Prices have not dropped significantly in central Toronto, she points out, and homeowners who have owned their properties for a few years have seen a huge run-up in prices.

“Everyone seems to forget that – they only think of where they were four months ago,” she says.

Ella Zetser, founder of The Last Detail home staging, has seen a dramatic change from the insanely hectic days of early 2022 to the stillness of recent months. She says December is typically quiet in her business but this year is especially slow.

In many years, sellers will begin calling her in late December in order to prepare their homes or condos for listing in late January or early February.

Sellers and agents are continuing to stage properties with furniture and decor in order to help them appear at their best, she says, but she has noticed a dip in demand in the condo segment as some sellers opt not to pay for additional prepping.

Ms. Zetser says homeowners often pay the cost of staging, but these days many agents are picking up the tab because some sellers don’t have the budget.

Ms. Zetser is flexible in the current market: She is offering two months for the price of one to clients who stage in December, and she will adjust the amount of work she does for sellers who are trying to keep a lid on costs by staging fewer rooms, for example.

Ms. Zetser has a 25,000-square-foot warehouse for the furniture and accessories she and her 11 employees use in their designs. She will retain all of her staff even in a slower market because she has invested in training, she adds.

Jeff Clarke of Baker Street Home Inspections says his business has shifted markedly since June, when rate hikes began to have a noticeable impact.

The spring market kept Mr. Clarke busy through May as sellers hired him to provide a report on a home’s condition before it hit the market.

For the past 10 years or so, he says, 80 per cent of his business involved providing such reports to sellers so that they could head off buyers who might make an offer conditional on inspection.

In recent months, the slower market has allowed buyers to take their time and add conditions such as a home inspection to the offer.

“Right now there’s no movement,” he says, as the market grinds nearly to a halt.

Mr. Clarke, who has been in the home inspection business for 38 years, says the frozen state of the market reminds him of early 1990.

In that year, sales were extremely slow and many of the inspections he conducted were for properties being sold under power of sale.

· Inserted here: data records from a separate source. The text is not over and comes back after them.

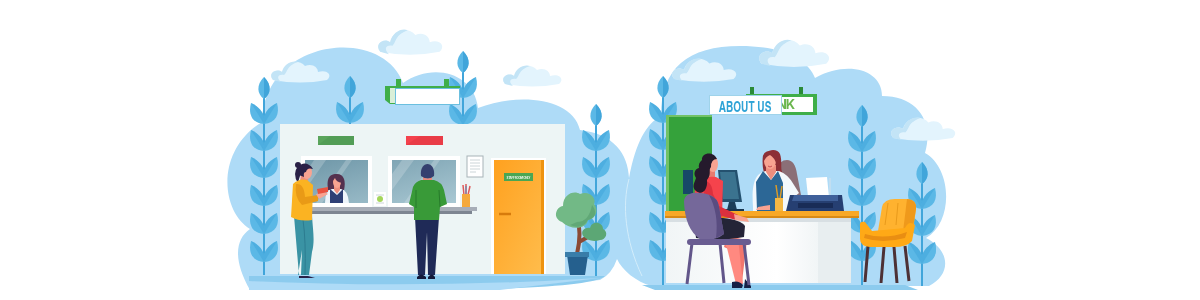
<!DOCTYPE html>
<html lang="en">
<head>
<meta charset="utf-8">
<title>About us banner</title>
<style>
:root{--sky:#aedbf7;--ground:#8ccbee;--leaf:#5bb8e6;--leaf-dark:#41a5da;--wall:#edf5f5;--green:#3fae49;--green-dark:#2b8a38;--orange:#ffab2b;--orange-dark:#ee930f;--red:#f4424d;--navy:#1f2a57;--skin:#f8a391;--hair:#2a2147;--glass:#8fb4c4;--blue:#2b5f96;--purple:#75689a;--title:#2fa3d6}
html,body{margin:0;overflow:hidden;background:#fff}
.banner{position:relative;width:1200px;height:300px;overflow:hidden}
.banner svg{display:block}
.title{position:absolute;left:709px;top:95px;width:71px;height:18px;margin:0;background:#fff;border:1px solid #9fd3ea;color:var(--title);font:700 15px/20px "TeX Gyre Heros Cn","Liberation Sans",sans-serif;text-align:center;white-space:nowrap}
.title span{display:inline-block;transform:scaleX(.82);margin:0 -8px}
.sign{font-family:"Inter",sans-serif;font-weight:700}
</style>
</head>
<body>
<main class="banner">
<svg width="1200" height="300" viewBox="0 0 1200 300" role="img" aria-label="Bank counter with a cashier and an adviser's desk">
<defs>
<linearGradient id="glass" x2="1" y2="1"><stop stop-color="#6f97a8"/><stop offset="1" stop-color="#a9c8d3"/></linearGradient>
<linearGradient id="door" x2="1" y2="1"><stop stop-color="#ffa11f"/><stop offset="1" stop-color="#ffbd4d"/></linearGradient>
<linearGradient id="desk" x2="1"><stop stop-color="#f1f5f6"/><stop offset=".6" stop-color="#fff"/><stop offset="1" stop-color="#e6edef"/></linearGradient>
<g id="half-leaf"><path d="M0 0C-12-1-16-10-13-21C-4-17 2-9 0 0Z" fill="var(--leaf)"/><path d="M0 0L-13-21C-4-17 2-9 0 0Z" fill="var(--leaf-dark)" opacity=".55"/></g>
<g id="leaf-pair"><use href="#half-leaf"/><use href="#half-leaf" transform="scale(-1 1)"/></g>
<g id="sprig"><path d="M0 0C-8 8-7 17 0 22C7 17 8 8 0 0Z" fill="var(--leaf)"/><path d="M0 0C8 8 7 17 0 22Z" fill="var(--leaf-dark)"/><use href="#leaf-pair" y="47"/><use href="#leaf-pair" y="74"/><use href="#leaf-pair" y="101"/></g>
<g id="leaf-trio"><use href="#leaf-pair"/><use href="#leaf-pair" y="28"/><use href="#leaf-pair" y="56"/></g>
<g id="cloud"><path d="M2 19C-4 12 6 7 11 11C13 1 27-3 34 5C41 2 47 6 47 11C56 8 62 14 56 19Q29 24 2 19Z" fill="#e3f4fd"/><path d="M2 19C-4 12 6 7 11 11C13 3 21-1 27 1C15 5 17 11 13 14C7 13 5 17 10 21Z" fill="#c3e4f6"/></g>
</defs>

<g id="backdrop" fill="var(--sky)">
<path d="M250 290C234 262 234 240 250 229C220 210 216 150 262 122C264 38 382 25 403 83C432 62 474 72 478 108C515 93 572 96 580 130C614 134 628 154 629 178C636 142 646 124 661 116C661 68 688 46 740 46C784 46 808 60 815 78C848 60 882 70 882 96C918 96 934 122 925 153C952 168 954 222 926 238C950 250 952 274 929 286H652C636 282 622 270 617 259Q612 274 600 280L480 290Z"/>
<path d="M249 276H605Q590 290 400 290H249ZM642 285H905L918 290H655Z" fill="var(--ground)"/>
<path d="M249 281Q420 289 600 278L500 290H249Z"/>
<path d="M629 179C622 205 625 240 642 276" fill="none" stroke="#d3edfb"/>
</g>

<g id="clouds">
<use href="#cloud" x="271" y="61"/>
<use href="#cloud" transform="translate(378 29) scale(1.1 1.2)"/>
<use href="#cloud" x="503" y="65"/>
<use href="#cloud" transform="translate(672 58) scale(1.1)"/>
<use href="#cloud" transform="translate(759 39) scale(1.2 1.3)"/>
<use href="#cloud" transform="translate(891 117) scale(1.1)"/>
</g>

<g id="plants">
<path d="M264 92V275M350 90V130M463 65V130M596 118V276M663 90V285M862 120V285M922 175V286" stroke="var(--leaf-dark)" stroke-width="2"/>
<use href="#sprig" x="264" y="77"/><use href="#leaf-trio" x="264" y="206"/>
<use href="#sprig" x="350" y="76"/>
<use href="#sprig" x="463" y="51"/>
<use href="#sprig" x="596" y="104"/><use href="#leaf-pair" x="596" y="233"/><use href="#leaf-pair" x="596" y="261"/>
<use href="#sprig" x="663" y="76"/><use href="#leaf-trio" x="663" y="205"/>
<use href="#sprig" x="862" y="105"/><use href="#leaf-pair" x="862" y="233"/><use href="#leaf-pair" x="862" y="261"/>
<use href="#sprig" x="922" y="162"/><use href="#leaf-pair" x="922" y="290" transform="translate(0 -26)"/>
</g>

<g id="cashier-office">
<rect x="280" y="124" width="285" height="150" fill="var(--wall)"/>
<g id="blank-sign"><path d="M396 79h5v8h-5zM444 79h5v8h-5z" fill="var(--green)"/><path d="M385 86H460V104H390L385 100Z" fill="var(--green)"/><rect x="390" y="88" width="70" height="15" fill="#d9efd8"/><rect x="395.500" y="88.500" width="64" height="16" fill="#fff" stroke="#6bbfdf"/></g>
<rect x="318" y="136" width="36" height="9" fill="#5aa55c"/><path d="M318 145L330 136H354V145Z" fill="#4a9650" opacity=".5"/>
<rect x="406" y="136" width="37" height="9" fill="var(--red)"/><path d="M406 145L420 136H443V145Z" fill="#d8323f" opacity=".4"/>
<g id="windows">
<path d="M301 156H372V208H301ZM388 156H460V208H388Z" fill="#fff"/>
<path d="M305 160H368V203H305ZM392 160H456V203H392Z" fill="url(#glass)"/>
<path d="M314 160H326L305 190V174ZM346 160H352L322 203H316ZM402 160H414L392 190V174ZM434 160H440L410 203H404Z" fill="#fff" opacity=".2"/>
</g>
<g id="cashier"><path d="M328 190C326 176 331 174 337 174C344 174 346 181 344 190Z" fill="#55314f"/><path d="M325 203Q325 190 332 189H341Q348 190 349 203Z" fill="#eef5fb"/><path d="M330 203V189L337 195L343 189V203Z" fill="#2e3f75"/><path d="M334 185H340V190L337 194L334 190Z" fill="#ee8e7e"/><ellipse cx="337" cy="182" rx="4" ry="6" fill="var(--skin)"/><path d="M332 182Q332 175 337 175Q343 176 342 183Q336 182 335 178Z" fill="#55314f"/></g>
<path d="M329 203H344L343 207H327Z" fill="#fff"/>
<rect x="298" y="207" width="179" height="4" fill="#a7adb7"/><rect x="302" y="211" width="170" height="3" fill="#7d8591"/>
<path d="M374 192H386V206H374Z" fill="#fff"/><path d="M376 195H384M376 203H384" stroke="#ccd6da"/><circle cx="380" cy="199" r="3" fill="#a4d65a"/>
<path d="M464 195L463 185M466 195V184M468 195L470 186" stroke="#e05858" stroke-width="1.500"/><path d="M466 195V186" stroke="#4a90c0"/><rect x="462" y="194" width="8" height="13" fill="#f5a93b"/>
<rect x="467" y="156" width="16" height="21" fill="#fff" stroke="#a8b3b8"/><path d="M470 160H480M470 163H480M470 166H480M470 169H480M470 172H476" stroke="#ccd5d8"/>
<g id="door-panel"><path d="M491 158H546V274H491Z" fill="#fff"/><rect x="494" y="160" width="50" height="114" fill="url(#door)"/><path d="M541 160H544V274H541Z" fill="var(--orange-dark)"/><path d="M499 214H511" stroke="#d77b0c" stroke-width="2.500"/><rect x="504" y="173" width="29" height="8" fill="#4aa653"/><text x="518.500" y="178.500" class="sign" font-size="3" text-anchor="middle" fill="#fff" textLength="24">STAFF ROOM ONLY</text></g>
</g>

<g id="woman-in-yellow">
<circle cx="298" cy="165" r="3" fill="var(--hair)"/><path d="M298 166Q292 174 298 183Q300 174 303 171Z" fill="var(--hair)"/>
<path d="M301 174H308V181H300Z" fill="#ee8e7e"/><ellipse cx="307" cy="172" rx="5" ry="7" fill="var(--skin)"/><path d="M299 175C295 162 308 160 313 169Q307 167 306 172Q303 172 304 177Z" fill="var(--hair)"/>
<path d="M294 216H312C313 231 315 241 312 252L309 275H301L302 250L298 275H299Z" fill="#3a93a4"/><path d="M303 220Q306 240 305 275" stroke="#2c7c90" fill="none"/>
<path d="M299 276H308L315 278H299Z" fill="var(--hair)"/>
<path d="M293 184Q299 178 307 180L313 185L312 220Q300 222 291 217Z" fill="#fbb322"/><path d="M296 184Q304 183 305 197L318 195V201L302 205Q294 197 296 184Z" fill="#e99a16"/><path d="M316 194L325 192L328 194L319 199Z" fill="var(--skin)"/><path d="M317 189L328 187V192L318 194Z" fill="#e8523f"/>
</g>

<g id="man-in-green">
<path d="M423 176H432V182H423Z" fill="#e78a7b"/><ellipse cx="427.500" cy="172" rx="6" ry="7" fill="var(--skin)"/><path d="M421 176C419 160 436 160 434 176Q428 181 421 176Z" fill="#34406f"/>
<path d="M415 217H439L435 275H428L427 232L425 275H418Z" fill="var(--navy)"/><path d="M417 277Q421 272 426 277V279H417ZM428 277Q432 272 435 277V279H428Z" fill="#141a3a"/>
<path d="M421 180H434Q442 182 444 190L447 204L440 207L439 220H414V207L409 204L413 187Q415 182 421 180Z" fill="#399a38"/><path d="M416 190V208M439 190L440 207" stroke="#277b2b"/>
</g>

<g id="potted-tree">
<path d="M577 254Q582 232 577 218M579 242L595 233" fill="none" stroke="#8b4a35" stroke-width="4"/>
<path d="M562 222C552 218 556 207 563 206C563 194 574 190 580 194C589 190 597 198 594 204C600 211 594 220 588 220C586 230 570 230 562 222Z" fill="#72b986"/>
<path d="M583 236C580 230 586 227 590 228C592 220 603 222 603 229C609 232 606 240 600 240Q590 243 583 236Z" fill="#5ca775"/>
<path d="M577 222Q589 222 592 205Q600 216 588 220Q582 230 570 225Z" fill="#559c6c" opacity=".6"/>
<path d="M567 255H588L585 275H570Z" fill="#25608e"/><rect x="565" y="252" width="24" height="5" fill="#397da9"/>
</g>

<g id="adviser-office">
<rect x="666" y="115" width="46" height="98" fill="#72c267"/><rect x="669" y="117" width="43" height="95" fill="#35a23b"/>
<g id="bank-sign"><path d="M750 87h4v9h-4zM799 87h4v9h-4z" fill="var(--green-dark)"/><path d="M746 94H817V115H746Z" fill="var(--green)"/><rect x="750" y="97" width="63" height="15" fill="#fff"/><text x="777" y="109" class="sign" font-size="13" fill="#6ab64e" textLength="18">NK</text></g>
<g id="adviser">
<path d="M779 169Q779 160 787 160Q795 160 797 174L801 195H782Z" fill="#8b6f77"/>
<path d="M763 168C760 148 777 147 780 154C783 163 779 171 784 174Q775 178 764 173Z" fill="#8d2f36"/>
<path d="M753 207C751 180 757 173 766 171H779Q788 174 794 185L799 193L788 202L789 211H753Z" fill="#f3f8fc"/>
<path d="M757 211L756 182L763 171L771 180L778 171L783 183V211Z" fill="#2c6796"/>
<path d="M766 165H776V172L771 180L766 172Z" fill="#ee8e7e"/><ellipse cx="770" cy="161" rx="6" ry="8" fill="var(--skin)"/><path d="M763 163Q761 151 770 151Q779 152 777 165Q774 157 770 155Q766 156 763 163Z" fill="#8d2f36"/>
<path d="M768 166Q770 168 772 166" stroke="#c94f55" fill="none"/><path d="M758 207L770 205V210H756Z" fill="var(--skin)"/>
</g>
<path d="M683 170H693V194H683Z" fill="#174867"/><path d="M718 170H737L742 202H721Z" fill="#24516f"/><path d="M720 172H735L739 199H723Z" fill="#3b738f"/><path d="M729 202H735L737 210H727Z" fill="#1c3e59"/><path d="M722 209H744V212H722Z" fill="#173650"/>
<g id="printer"><path d="M806 178L827 177L829 197H808Z" fill="#fff"/><path d="M790 195H842L844 211H786Z" fill="#263f72"/><path d="M794 195H838V201H792Z" fill="#3f609a"/><path d="M798 203H833V208H798Z" fill="#192c57"/><path d="M830 178V195" stroke="#d4e1eb"/></g>
<path d="M778 199L776 185M780 199L782 186" stroke="#d99a28" stroke-width="1.500"/><rect x="775" y="198" width="8" height="14" fill="#f4b844"/>
<rect x="666" y="218" width="185" height="65" fill="url(#desk)"/><path d="M666 218H851V222H666Z" fill="#d8dfe3"/><path d="M818 222H850V283H818Z" fill="#e8eef0"/>
<rect x="665" y="211" width="194" height="7" fill="#f8a827"/><path d="M665 216H859V218H665Z" fill="#d98a15"/>
</g>

<g id="visitor">
<path d="M727 236L747 240L742 282H737L735 252L724 247Z" fill="#f2766d"/><path d="M719 233L738 238L743 284H736L727 248Z" fill="#ff8980"/>
<path d="M732 282Q739 280 743 285L742 288H732ZM745 279L751 286V288H744Z" fill="#172046"/>
<path d="M694 218H723Q741 220 745 226L744 237Q716 242 696 238Z" fill="#242437"/>
<path d="M707 164H715V178L706 179Z" fill="#e67b70"/><ellipse cx="713" cy="164" rx="5" ry="8" fill="var(--skin)"/>
<path d="M696 180Q706 176 716 177L723 181L722 218H692Z" fill="#f5434c"/><path d="M704 181Q712 181 713 194L719 206L738 215L736 220L715 214L704 199Z" fill="#db303e"/><path d="M734 214L747 218L749 222L735 220Z" fill="var(--skin)"/>
<path d="M702 160C701 153 713 150 717 159Q711 159 711 167C708 170 712 174 707 180C708 190 702 196 696 191C691 187 695 182 696 178C692 172 697 168 699 168Q698 163 702 160Z" fill="#251a2c"/>
</g>

<g id="purple-chair">
<path d="M692 243L687 284M744 243L749 285M720 243L724 283" stroke="#62568a" stroke-width="3"/>
<path d="M684 202C684 194 692 192 700 193C713 194 718 199 719 207L724 234Q714 242 700 239Q685 229 684 202Z" fill="var(--purple)"/><path d="M709 195Q718 198 719 207L724 234L716 238Q719 213 709 195Z" fill="#594c80"/>
<rect x="687" y="239" width="64" height="6" rx="3" fill="#695c91"/>
</g>

<g id="yellow-armchair">
<path d="M868 246L865 282M884 247L881 283M894 247L897 283M905 246L909 281" stroke="#4d3035" stroke-width="3"/>
<path d="M882 207Q884 199 895 199H908Q917 200 916 209L912 237H877Z" fill="#ffb22f"/><path d="M907 199Q917 200 916 209L911 239L902 240Z" fill="#ef991b"/>
<path d="M860 226Q859 221 865 222L872 231L905 228Q909 220 915 225L912 241Q907 247 894 247H870Q860 246 860 239Z" fill="#ffa916"/><path d="M865 234Q885 240 907 232L905 238Q882 244 864 238Z" fill="#e98e12"/><path d="M888 203L885 225M898 203L896 225" stroke="#e99a1b"/>
</g>
</svg>
<h1 class="title"><span>ABOUT US</span></h1>
</main>
</body>
</html>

By 1991, prices had declined and buyers began to believe the market was affordable again, he says. At that time, his phone started ringing.

During the financial crisis of 2008, Mr. Clarke had four inspectors on staff.

“We’ve had a good run but this is very profound,” he told them after Lehman Brothers collapsed.

Mr. Clarke advised his employees to take on some part-time renovation work if they needed to, but the market soon bounced back in 2009.

This year, Mr. Clarke has three full-time inspectors and one part-time. He has not laid anyone off, but the team has gone from being run off their feet to under-employed, he says.

For his part, Mr. Clarke also serves as an expert witness in legal cases involving construction. Another business he owns, RenoLogic, provides advice to homeowners taking on a renovation.

His consultants can provide a second opinion on whether work is really necessary or the best way to do it, he explains.

“I learned in 1990, you’re crazy as a home inspector if you rely on real estate. You have to diversify.”

Mr. Clarke expects the Toronto market will recover, as it has after previous downturns.

“Since 1985, there has always been a spring market in Toronto. It never fails.”